OTA shall advocate for, and adopt, policy positions that promote organic farming as critical to the national solution to conserve our pollinator populations. Towards that goal:
- OTA calls on USDA to ensure that the National Organic Program completes rulemaking on an organic apiculture standard, as called for by the White House’s National Strategy to Promote the Health of Honey Bees and Other Pollinators.

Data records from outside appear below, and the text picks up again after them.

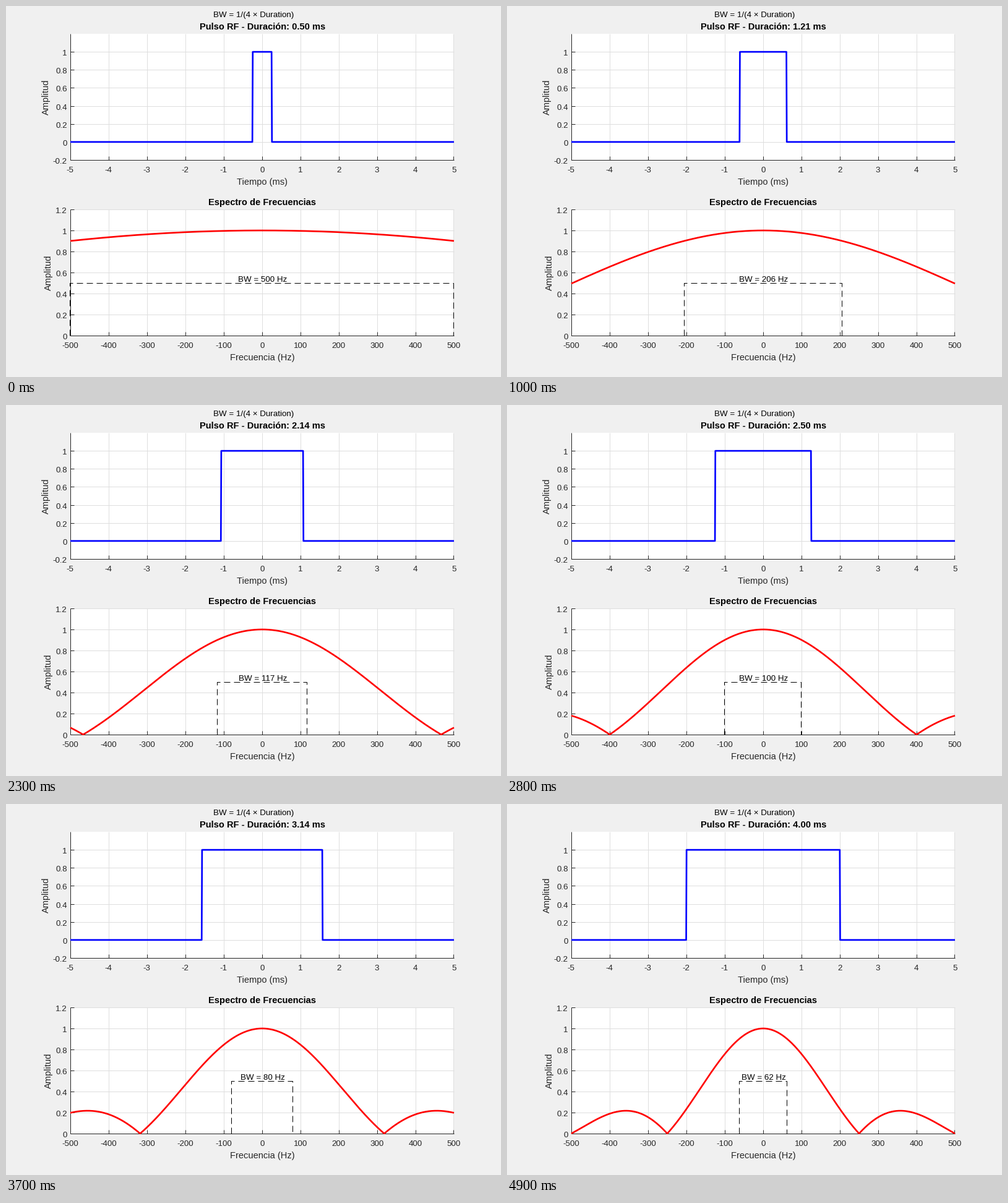
A matplotlib script for the animation above (5 s loop, 800 by 600 pixels).

```python
import numpy as np
import matplotlib.pyplot as plt
from matplotlib.animation import FuncAnimation
from matplotlib.patches import Rectangle

plt.rcParams["font.family"] = "Liberation Sans"
plt.rcParams["axes.unicode_minus"] = False

FRAMES = 50
PX = 0.72  # points per pixel at 100 dpi
INK = "#262626"
GRID = "#dedede"
SMALL, LARGE = 13.333, 14.667
LEFT, RIGHT = 104, 724

durations = np.linspace(0.5, 4, FRAMES)
time = np.linspace(-5, 5, 1000)
freq = np.linspace(-500, 500, 1000)

fig = plt.figure(figsize=(8, 6), dpi=100, facecolor="#f0f0f0")
stage = fig.add_axes([0, 0, 1, 1])
stage.set_xlim(0, 800)
stage.set_ylim(600, 0)
stage.axis("off")


def label(x, y, text, size=SMALL, color=INK, **kw):
    kw.setdefault("ha", "center")
    return stage.text(x, y, text, fontsize=size * PX, color=color,
                      va="baseline", zorder=6, **kw)


def line(xs, ys, color, width=1, **kw):
    kw.setdefault("solid_capstyle", "butt")
    return stage.plot(xs, ys, color=color, lw=width * PX, **kw)[0]


class Panel:
    """Plot area whose first and last pixel rows are top and bottom."""

    def __init__(self, top, bottom, x_lim, y_lim):
        self.top, self.bottom = top, bottom
        self.x_lim, self.y_lim = x_lim, y_lim
        stage.add_patch(Rectangle((LEFT, top), RIGHT - LEFT, bottom + 1 - top,
                                  fc="white", ec="none", zorder=0))

    def x(self, value):
        lo, hi = self.x_lim
        return LEFT + (np.asarray(value) - lo) / (hi - lo) * (RIGHT - LEFT)

    def y(self, value):
        lo, hi = self.y_lim
        return self.bottom - (np.asarray(value) - lo) / (hi - lo) * (self.bottom - self.top)

    def decorate(self, x_ticks, y_ticks, x_name, y_name_x):
        for v in x_ticks:
            x = min(self.x(v), RIGHT - 1)
            line([x, x], [self.top, self.bottom], GRID, zorder=1)
            line([x, x], [self.bottom - 6, self.bottom], INK, zorder=2)
            label(self.x(v) - 0.3, self.bottom + 20, f"{v:g}")
        for v in y_ticks:
            y = self.y(v)
            line([LEFT, RIGHT], [y, y], GRID, zorder=1)
            line([LEFT, LEFT + 6], [y, y], INK, zorder=2)
            label(98.7, y + 6, f"{v:g}", ha="right")
        line([LEFT, LEFT], [self.top, self.bottom], INK, zorder=2)
        line([LEFT, RIGHT], [self.bottom, self.bottom], INK, zorder=2)
        label(414, self.bottom + 40, x_name, LARGE)
        stage.text(y_name_x, (self.top + self.bottom) / 2, "Amplitud",
                   fontsize=LARGE * PX, color=INK, rotation=90,
                   rotation_mode="anchor", ha="center", va="baseline")


pulse = Panel(45, 249, (-5, 5), (-0.2, 1.2))
pulse.decorate(range(-5, 6), np.round(np.arange(-1, 6) * 0.2, 1) + 0.0,
               "Tiempo (ms)", 69)
spectrum = Panel(329, 533, (-500, 500), (0, 1.2))
spectrum.decorate(range(-500, 501, 100), np.round(np.arange(7) * 0.2, 1),
                  "Frecuencia (Hz)", 73)

label(400, 18, "BW = 1/(4 × Duration)", color="black")
title = label(414.3, 38, "", LARGE, "black", weight="bold")
label(413.8, 322, "Espectro de Frecuencias", LARGE, "black", weight="bold")
band_text = label(414.7, 446, "", color="black")

pulse_line = line([], [], "#0000ff", 2.667, zorder=4, solid_joinstyle="round")
spectrum_line = line([], [], "#ff0000", 2.667, zorder=4, solid_joinstyle="round")
band_line = line([], [], "black", zorder=5, dashes=(10, 6), dash_capstyle="butt")


def update(i):
    d = durations[i]
    band = 1000 / (4 * d)
    title.set_text(f"Pulso RF - Duración: {d:.2f} ms")
    band_text.set_text(f"BW = {band:.0f} Hz")
    pulse_line.set_data(pulse.x(time), pulse.y(np.abs(time) <= d / 2))
    spectrum_line.set_data(spectrum.x(freq),
                           spectrum.y(np.abs(np.sinc(freq * d / 1000))))
    # Half a pixel left, so the verticals settle on the lower pixel column.
    band_line.set_data(spectrum.x([-band, -band, band, band]) - 0.51,
                       spectrum.y([0, 0.5, 0.5, 0]))
    return title, band_text, pulse_line, spectrum_line, band_line


anim = FuncAnimation(fig, update, frames=FRAMES, interval=100,
                     repeat=True, repeat_delay=0)
plt.show()
```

- OTA calls on USDA to investigate the best and most successful models – including diversified organic systems and practices within organic agriculture such as crop rotations, diversified planting, and hedgerows – for pollinator habitat protection. OTA calls on USDA to rely on existing research that demonstrates the superiority of organic in creating healthy pollinator habitats. Recent studies have found that organic farms support an average of 50% higher pollinator diversity than conventional farms1. One of the biggest threats to bee health is exposure to toxic chemicals, and organic production prohibits the use of synthetic pesticides that have been shown to have negative impacts on bees2. Additionally, organic farming supports pollinator health by providing a more diverse landscape that affords more abundant and higher-quality food and habitat to both native and managed bees3. The habitat heterogeneity of organic farms can have an exponential benefit on pollinator health. By increasing habitat and food sources available to bees in agricultural landscapes while reducing the applications of toxic chemicals, organic farms can promote pollinator health4. OTA calls on USDA to create additional incentives for organic production tied to its success as a pollinator protection strategy.
- OTA calls on USDA to expand the programs – conservation or otherwise – through which producers can get assistance in establishing appropriate pollinator habitat. OTA calls on USDA to prioritize organically managed habitat in these programs.
- OTA calls for USDA and EPA to recommit to the goal of identifying and recommending alternatives to neonicotinoid pesticide use throughout American agriculture, and to leveraging organic systems as the best platform to reach that goal.
- OTA calls on USDA to rely on existing research as well as engage in new research to assist American farmers in organic conversion in order to benefit pollinators.
- OTA calls on USDA to recognize that interspersed organic farms in agricultural landscapes would provide beneficial refuge for pollinators and benefit all of agriculture. To that end, OTA calls on USDA to create additional incentives for organic production tied to its success as a pollinator protection strategy.
- OTA calls on the White House to amend its National Strategy to include an emphasis on agricultural production methods as a valuable solution to our pollinator problem, and to recognize organic farming practices as particularly beneficial to pollinators and their healthy habitats.
- Tuck, S.L. et al, Land-use intensity and the effects of organic farming on biodiversity: a hierarchical meta-analysis. J Applied Biology, 2014. 51(3): p. 746–755
- Eiri, D.M. and J.C. Nieh, A nicotinic acetylcholine receptor agonist affects honey bee sucrose responsiveness and decreases waggle dancing. J Exp Biol, 2012. 215(Pt 12): p. 2022-9.
- Kehinde, T. and M.J. Samways, Management defines species turnover of bees and flowering plants in vineyards. Agricultural and Forest Entomology, 2014. 16(1): p. 95-101.
- Andersson, G.K.S., et al., Effects of farming intensity, crop rotation and landscape heterogeneity on field bean pollination. Agriculture, Ecosystems & Environment, 2014. 184(0): p. 145-148